**Required action:** Where does the word "stroke" show up in the data? Please find each such line and copy it.

═══ Supplied data ═══

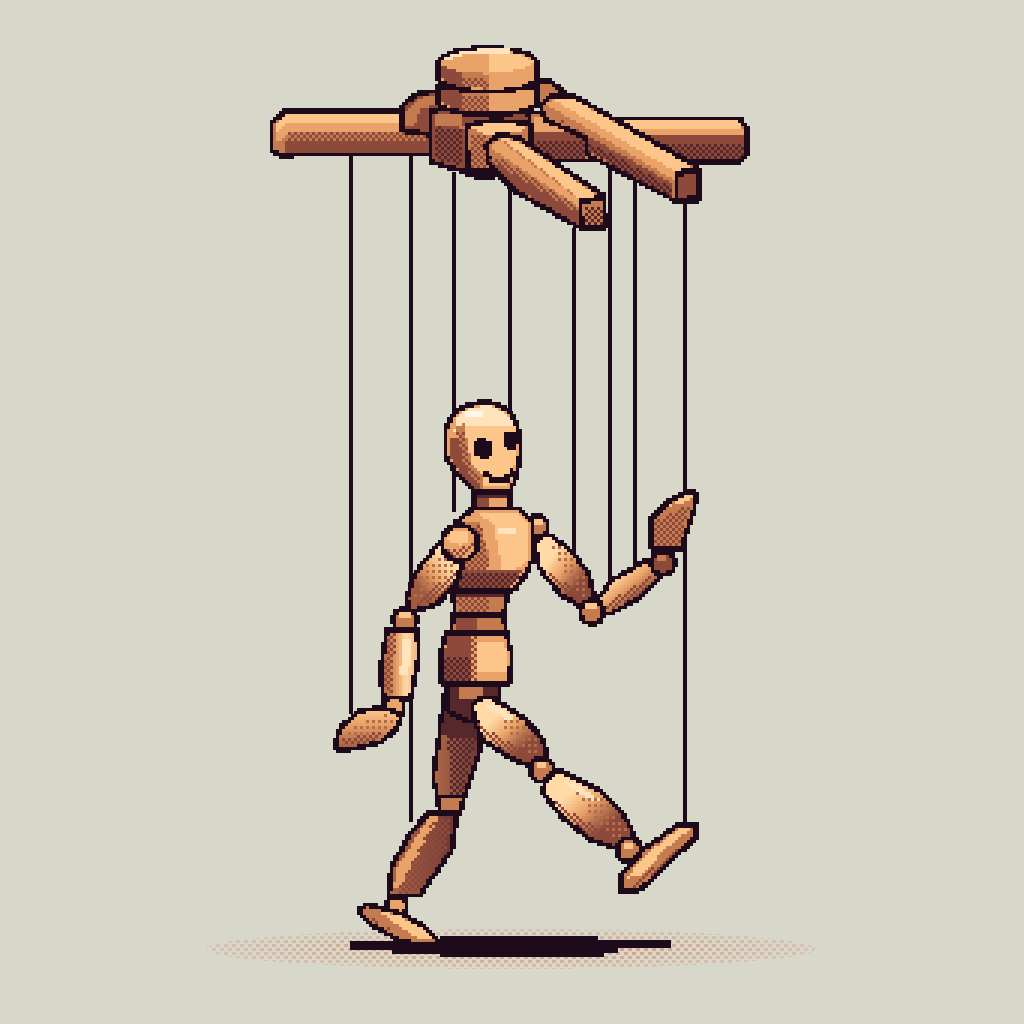
<!DOCTYPE html>
<html lang="en">
<head>
<meta charset="utf-8">
<title>Pixel marionette</title>
<style>
:root{--paper:#d7d7ca;--ink:#1d0b1b;--cream:#ffe3bd;--light:#fcc58a;--wood:#e9a268;--tan:#c57b50;--brown:#8d4a3a;--deep:#56282c;--dust:#d99a80}
html,body{margin:0;width:1024px;height:1024px;overflow:hidden;background:var(--paper)}
svg{display:block}
.part{stroke:var(--ink);stroke-width:5;stroke-linejoin:round}
.ink{fill:var(--ink)}
.cream{fill:var(--cream)}
.light{fill:var(--light)}
.wood{fill:var(--wood)}
.tan{fill:var(--tan)}
.brown{fill:var(--brown)}
.deep{fill:var(--deep)}
.across{fill:url(#lit-across)}
.down{fill:url(#lit-down)}
.slope{fill:url(#lit-slope)}
.rise{fill:url(#lit-rise)}
.dim{fill:url(#lit-dim)}
.dither{fill:url(#dither-brown)}
.dither-ink{fill:url(#dither-deep)}
.speck{fill:url(#speck-brown)}
.seam{fill:none;stroke:var(--ink);stroke-width:4}
.edge{fill:none;stroke:var(--cream);stroke-width:4}
.strings{stroke:var(--ink);stroke-width:4}
</style>
</head>
<body>
<svg width="1024" height="1024" viewBox="0 0 1024 1024" role="img" aria-label="Wooden marionette walking under a control bar" shape-rendering="crispEdges">
<defs>
<filter id="pixels" filterUnits="userSpaceOnUse" x="0" y="0" width="1024" height="1024" color-interpolation-filters="sRGB">
<feFlood x="1" y="1" width="1" height="1" flood-color="#000" result="dot"/>
<feComposite in="dot" in2="dot" operator="over" x="0" y="0" width="3" height="3" result="cell"/>
<feTile in="cell" x="0" y="0" width="1024" height="1024" result="grid"/>
<feComposite in="SourceGraphic" in2="grid" operator="in" result="samples"/>
<feMorphology in="samples" operator="dilate" radius="1"/>
</filter>
<pattern id="dither-brown" width="6" height="6" patternUnits="userSpaceOnUse"><path class="brown" d="M0 0h3v3h-3zM3 3h3v3h-3z"/></pattern>
<pattern id="dither-deep" width="6" height="6" patternUnits="userSpaceOnUse"><path class="deep" d="M0 0h3v3h-3zM3 3h3v3h-3z"/></pattern>
<pattern id="speck-brown" width="6" height="6" patternUnits="userSpaceOnUse"><path fill="#b56c48" d="M0 0h3v3h-3z"/></pattern>
<pattern id="dust-dots" width="8" height="8" patternUnits="userSpaceOnUse"><path fill="#d99a80" d="M0 0h4v3h-4zM4 4h4v3h-4z"/></pattern>
<linearGradient id="lit-across"><stop offset=".2" stop-color="#b96f4a"/><stop offset=".45" stop-color="#e9a268"/><stop offset=".65" stop-color="#ffd9a6"/><stop offset="1" stop-color="#eeb27c"/></linearGradient>
<linearGradient id="lit-down" x2="0" y2="1"><stop offset="0" stop-color="#ffd09a"/><stop offset=".4" stop-color="#e9a268"/><stop offset="1" stop-color="#a05a40"/></linearGradient>
<linearGradient id="lit-slope" x1=".7" y1=".3" x2=".3" y2=".7"><stop offset="0" stop-color="#ffd9a6"/><stop offset=".5" stop-color="#e9a268"/><stop offset="1" stop-color="#a05a40"/></linearGradient>
<linearGradient id="lit-rise" x1=".3" y1=".3" x2=".7" y2=".7"><stop offset="0" stop-color="#ffd9a6"/><stop offset=".45" stop-color="#e9a268"/><stop offset="1" stop-color="#8d4a3a"/></linearGradient>
<linearGradient id="lit-dim"><stop offset="0" stop-color="#b06a48"/><stop offset="1" stop-color="#6b3433"/></linearGradient>
<radialGradient id="dust-fade"><stop offset=".3" stop-color="#fff"/><stop offset="1" stop-color="#555"/></radialGradient>
<mask id="dust-mask"><ellipse cx="511" cy="949" rx="304" ry="20" fill="url(#dust-fade)"/></mask>
</defs>

<rect width="1024" height="1024" fill="#d7d7ca"/>

<g id="ground-shadow">
<ellipse cx="511" cy="949" rx="304" ry="20" fill="url(#dust-dots)" mask="url(#dust-mask)"/>
<path class="ink" d="M350 941H440V936H598V940H671V948H618V953H604V957H440V954H392V950H350Z"/>
</g>

<g id="strings" class="strings">
<line x1="351" y1="156" x2="351" y2="714"/>
<line x1="411" y1="156" x2="411" y2="822"/>
<line x1="454" y1="172" x2="454" y2="512"/>
<line x1="510" y1="184" x2="510" y2="412"/>
<line x1="574" y1="228" x2="574" y2="556"/>
<line x1="610" y1="164" x2="610" y2="590"/>
<line x1="635" y1="180" x2="635" y2="570"/>
<line x1="685" y1="200" x2="685" y2="828"/>
</g>

<g id="control-bar" filter="url(#pixels)">
<g id="crossbar">
<path class="part tan" d="M271 124L285 111H404L432 118V154H298L282 157L271 150Z"/>
<path class="light" d="M274 125L287 114H400V123H288L276 132Z"/>
<path class="wood" d="M276 132L288 123H404V131H290L278 143Z"/>
<path class="dither" d="M290 131H430V142H284Z"/>
<path class="brown" d="M284 142H430V152H298L284 154Z"/>
<path class="part tan" d="M528 112L600 118H739L747 128V154L740 162H690L530 160Z"/>
<path class="light" d="M612 121H738L744 130H622Z"/>
<path class="wood" d="M534 116L566 118L584 132H532ZM622 130H744V136H634Z"/>
<path class="brown" d="M534 133H584V158H534ZM640 136H744V153L739 159H690Z"/>
<path class="dither-ink" d="M534 140H584V158H534ZM660 145H744V153L739 159H690Z"/>
</g>
<g id="hub">
<path class="part brown" d="M401 130V108L416 94L440 90V136L412 132Z"/>
<path class="tan" d="M406 112L420 98L436 95V104L420 109L414 126H406Z"/>
<path class="part tan" d="M538 80L552 82L566 94L556 104H538Z"/>
<path class="part brown" d="M430 112L442 109H528L530 124V152L510 174L478 178L462 171L430 162Z"/>
<path class="tan" d="M434 115H462L464 128L434 125Z"/>
<path class="dither-ink" d="M434 126L462 130V166L434 159Z"/>
<path class="part tan" d="M466 126L494 120L530 124V146L490 172L468 170Z"/>
<path class="light" d="M470 127L496 122L526 126V130L488 136Z"/>
<path class="dither" d="M470 136H486V168H470Z"/>
</g>
<g id="cap">
<path class="part wood" d="M438 86H537V104Q526 114 488 115Q450 114 438 104Z"/>
<path class="brown" d="M441 89H462V110Q448 107 441 102Z"/>
<path class="tan" d="M462 90H488V112L462 110Z"/>
<path class="dither" d="M441 96H490V112Q450 110 441 102Z"/>
<path class="part wood" d="M438 61Q448 49 488 48Q528 49 537 61V80Q526 91 488 92Q450 91 438 80Z"/>
<path class="light" d="M488 51Q524 52 534 62Q524 72 488 73Z"/>
<path class="brown" d="M441 66L462 72V87Q446 84 441 78Z"/>
<path class="tan" d="M462 72L488 74V89L462 87Z"/>
<path class="dither" d="M441 76L488 80V89Q448 87 441 78Z"/>
<path class="edge" d="M446 60Q460 51 488 51H510"/>
</g>
<g id="right-arm-bar">
<path class="part tan" d="M540 106L551 95L574 96L698 167L701 196L697 201H676L586 154V138L546 120Z"/>
<path class="light" d="M552 99L574 99L694 168L676 172Z"/>
<path class="wood" d="M546 104L554 100L676 172L674 180Z"/>
<path class="brown" d="M546 112L673 184V198L589 152V138Z"/>
<path class="dither-ink" d="M589 142L673 188V198L589 152Z"/>
<path class="part brown" d="M676 173L698 168L700 197L677 201Z"/>
<path class="dither" d="M680 177H696V196H680Z"/>
<path class="seam" stroke="#e9a268" d="M677 175L696 171"/>
</g>
<g id="front-arm-bar">
<path class="part tan" d="M486 146L499 134L519 138L604 196L606 227L582 229L516 192L490 166Z"/>
<path class="light" d="M500 138L518 141L600 197L582 200Z"/>
<path class="wood" d="M490 148L498 139L582 202L580 208Z"/>
<path class="brown" d="M490 160L579 214V225L517 189Z"/>
<path class="dither" d="M490 152L579 207V220L512 182Z"/>
<path class="part tan" d="M580 202L604 197L606 227L582 229Z"/>
<path class="dither-ink" d="M584 206H602V225H585Z"/>
</g>
</g>

<g id="marionette" filter="url(#pixels)">
<g id="back-leg">
<path class="part dim" d="M446 686L480 700L481 748L464 798H438L433 778L440 730Z"/>
<path class="deep" d="M448 690L478 702L478 738L440 736Z"/>
<path class="dither-ink" d="M448 736H477L462 794H450Z"/>
<path class="part tan" d="M437 796H464L460 814L440 813Z"/>
<path class="part dim" d="M430 812L457 813L452 850L420 895L388 898L392 866L411 832Z"/>
<path class="wood" d="M429 817L440 816L402 884L393 890L397 868Z"/>
<path class="dither" d="M432 822L452 818L446 850L418 892L396 893Z"/>
<circle class="part wood" cx="397" cy="906" r="10"/>
<path class="part tan" d="M358 911L366 904L398 912L424 926L438 941L430 946L400 941L372 925Z"/>
<path class="light" d="M378 911L398 915L422 928L433 940H420L396 924Z"/>
<path class="dither" d="M364 914L380 922L402 937L374 922Z"/>
</g>
<g id="far-arm">
<circle class="part tan" cx="537" cy="526" r="11"/>
<path class="light" d="M534 518h8v6h-8z"/>
<path class="part rise" d="M535 545Q538 533 550 535L572 551L588 573L595 600L580 607L560 594L539 568Z"/>
<path class="speck" d="M548 540L570 554L588 585L590 599L578 596Z"/>
<path class="dither" d="M541 562L578 594L580 603L562 591Z"/>
<path class="part rise" d="M594 604L612 580L645 561L660 564L661 577L640 598L612 613L598 615Z"/>
<path class="dither" d="M602 610L626 590L658 572L640 595L612 610Z"/>
<circle class="part tan" cx="592" cy="612" r="12"/>
<path class="light" d="M586 604h10v6h-10z"/>
<circle class="part brown" cx="663" cy="563" r="12"/>
<path class="tan" d="M656 555h10v6h-10z"/>
<path class="part tan" d="M652 549L651 519L670 500L691 490L696 495L694 511L685 538L682 549Z"/>
<path class="light" d="M668 506L690 493L693 498L682 504Z"/>
<path class="dither" d="M655 522L690 504L682 538L679 546H655Z"/>
</g>
<g id="front-leg">
<path class="part deep" d="M447 684H499V698L470 722L448 712Z"/>
<path class="tan" d="M460 687H484V698H460Z"/>
<path class="part rise" d="M472 708Q476 695 492 698L524 718L542 738L548 758L532 767L506 756L481 738Z"/>
<path class="cream" d="M482 705L494 703L516 718L508 720Z"/>
<path class="speck" d="M496 716L522 722L540 744L542 756L530 760Z"/>
<path class="dither" d="M478 724L534 756L530 763L506 752L483 736Z"/>
<circle class="part tan" cx="542" cy="770" r="12"/>
<path class="light" d="M536 762h10v7h-10z"/>
<path class="part rise" d="M542 792Q546 772 562 771L600 791L624 815L634 834L622 850L590 840L562 817Z"/>
<path class="cream" d="M558 778L578 785L600 800L592 802Z"/>
<path class="speck" d="M570 790L604 800L628 830L620 842L600 824Z"/>
<path class="dither" d="M546 796L618 840L618 846L590 836L564 814Z"/>
<circle class="part tan" cx="629" cy="850" r="12"/>
<path class="light" d="M623 842h11v7h-11z"/>
<path class="part tan" d="M621 892L622 874L644 849L678 825L696 824L697 836L668 864L640 890Z"/>
<path class="light" d="M626 878L648 853L680 828L692 828L664 850L642 876Z"/>
<path class="dither" d="M630 888L660 862L694 832L664 864L640 886Z"/>
</g>
<g id="torso">
<path class="part tan" d="M453 588H508L504 615H455Z"/>
<path class="deep" d="M456 591H505V596H456Z"/>
<path class="dither" d="M457 596H488V612H458Z"/>
<path class="part tan" d="M453 614H503L507 634H451Z"/>
<path class="brown" d="M456 617H478V631H456Z"/>
<path class="part wood" d="M446 632H506L512 656L509 683H440L441 654Z"/>
<path class="brown" d="M448 636H470V680H443L444 656Z"/>
<path class="dither" d="M470 636H478V680H470Z"/>
<path class="light" d="M478 642H503L508 656L507 673H478Z"/>
<path class="dither-ink" d="M444 656H470V680H443Z"/>
<path class="part wood" d="M474 490H510V508H474Z"/>
<path class="deep" d="M477 493H508V497H477Z"/>
<path class="brown" d="M476 497H490V506H476Z"/>
<path class="part wood" d="M456 522L474 508H518L532 521L533 558L526 574L514 590H456L453 572Z"/>
<path class="light" d="M478 512H517L528 522L529 555L522 568L502 570L494 526Z"/>
<path class="cream" d="M498 528H516V534H498Z"/>
<path class="tan" d="M462 524L480 521L490 560L480 572H458Z"/>
<path class="brown" d="M458 569H524L511 587H458Z"/>
<path class="dither" d="M466 528L481 526L490 566L486 572H460Z"/>
<path class="dither-ink" d="M458 574H520L511 587H458Z"/>
</g>
<g id="near-arm">
<path class="part slope" d="M440 542Q456 545 463 562L456 584L436 605L410 612L406 598L416 572Z"/>
<path class="speck" d="M424 566L446 556L458 564L446 586L428 602L414 600Z"/>
<path class="dither" d="M438 584L457 570L452 584L434 601L416 607Z"/>
<circle class="part wood" cx="460" cy="543" r="18"/>
<path class="light" d="M450 530H466L470 540L460 545L448 541Z"/>
<path class="dither" d="M446 550L474 544L468 556L456 558Z"/>
<circle class="part tan" cx="405" cy="620" r="12"/>
<path class="light" d="M398 612h12v6h-12z"/>
<path class="part across" d="M387 630H417L419 654L411 698L384 699L380 672Z"/>
<path class="dither" d="M389 634H396L392 694H386L383 672Z"/>
<path class="cream" d="M402 640h9l-2 34h-9z"/>
<circle class="part wood" cx="394" cy="707" r="10"/>
<path class="part down" d="M335 742L342 726L360 711L382 707L402 715L398 727L382 742L352 749H337Z"/>
<path class="speck" d="M350 726L384 714L394 722L378 734L348 738Z"/>
<path class="dither" d="M342 739L388 730L378 740L352 745H340Z"/>
</g>
<g id="head">
<path class="part wood" d="M445 436Q448 403 488 402Q516 406 519 436L521 452L516 478L510 491H474L457 474L445 456Z"/>
<path class="cream" d="M458 414Q474 405 490 406Q508 410 514 426H464L454 432Z"/>
<path class="light" d="M464 426H515L517 452L512 478L506 486H484L472 468Z"/>
<path class="brown" d="M449 440L457 438L466 464L478 476L480 488H475L460 472L449 456Z"/>
<path class="tan" d="M456 426L464 424L472 466L484 478V488H479L464 464Z"/>
<path class="dither" d="M456 432L463 430L470 466L481 480V488L464 468Z"/>
<path d="M466 410h16v6h-16z" fill="#fff6e8"/>
<path class="ink" d="M478 438h9v3h5v14h-4v4h-9v-3h-5v-14h4zM504 433h11v17h-8v-3h-4v-11h1z"/>
<path class="ink" d="M482 471h6v4h4v3h13v-4h4v-5h4v8h-4v5h-20v-4h-7z"/>
</g>
</g>
</svg>
</body>
</html>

═══

**Solution:**
.part{stroke:var(--ink);stroke-width:5;stroke-linejoin:round}
.seam{fill:none;stroke:var(--ink);stroke-width:4}
.edge{fill:none;stroke:var(--cream);stroke-width:4}
.strings{stroke:var(--ink);stroke-width:4}
<path class="seam" stroke="#e9a268" d="M677 175L696 171"/>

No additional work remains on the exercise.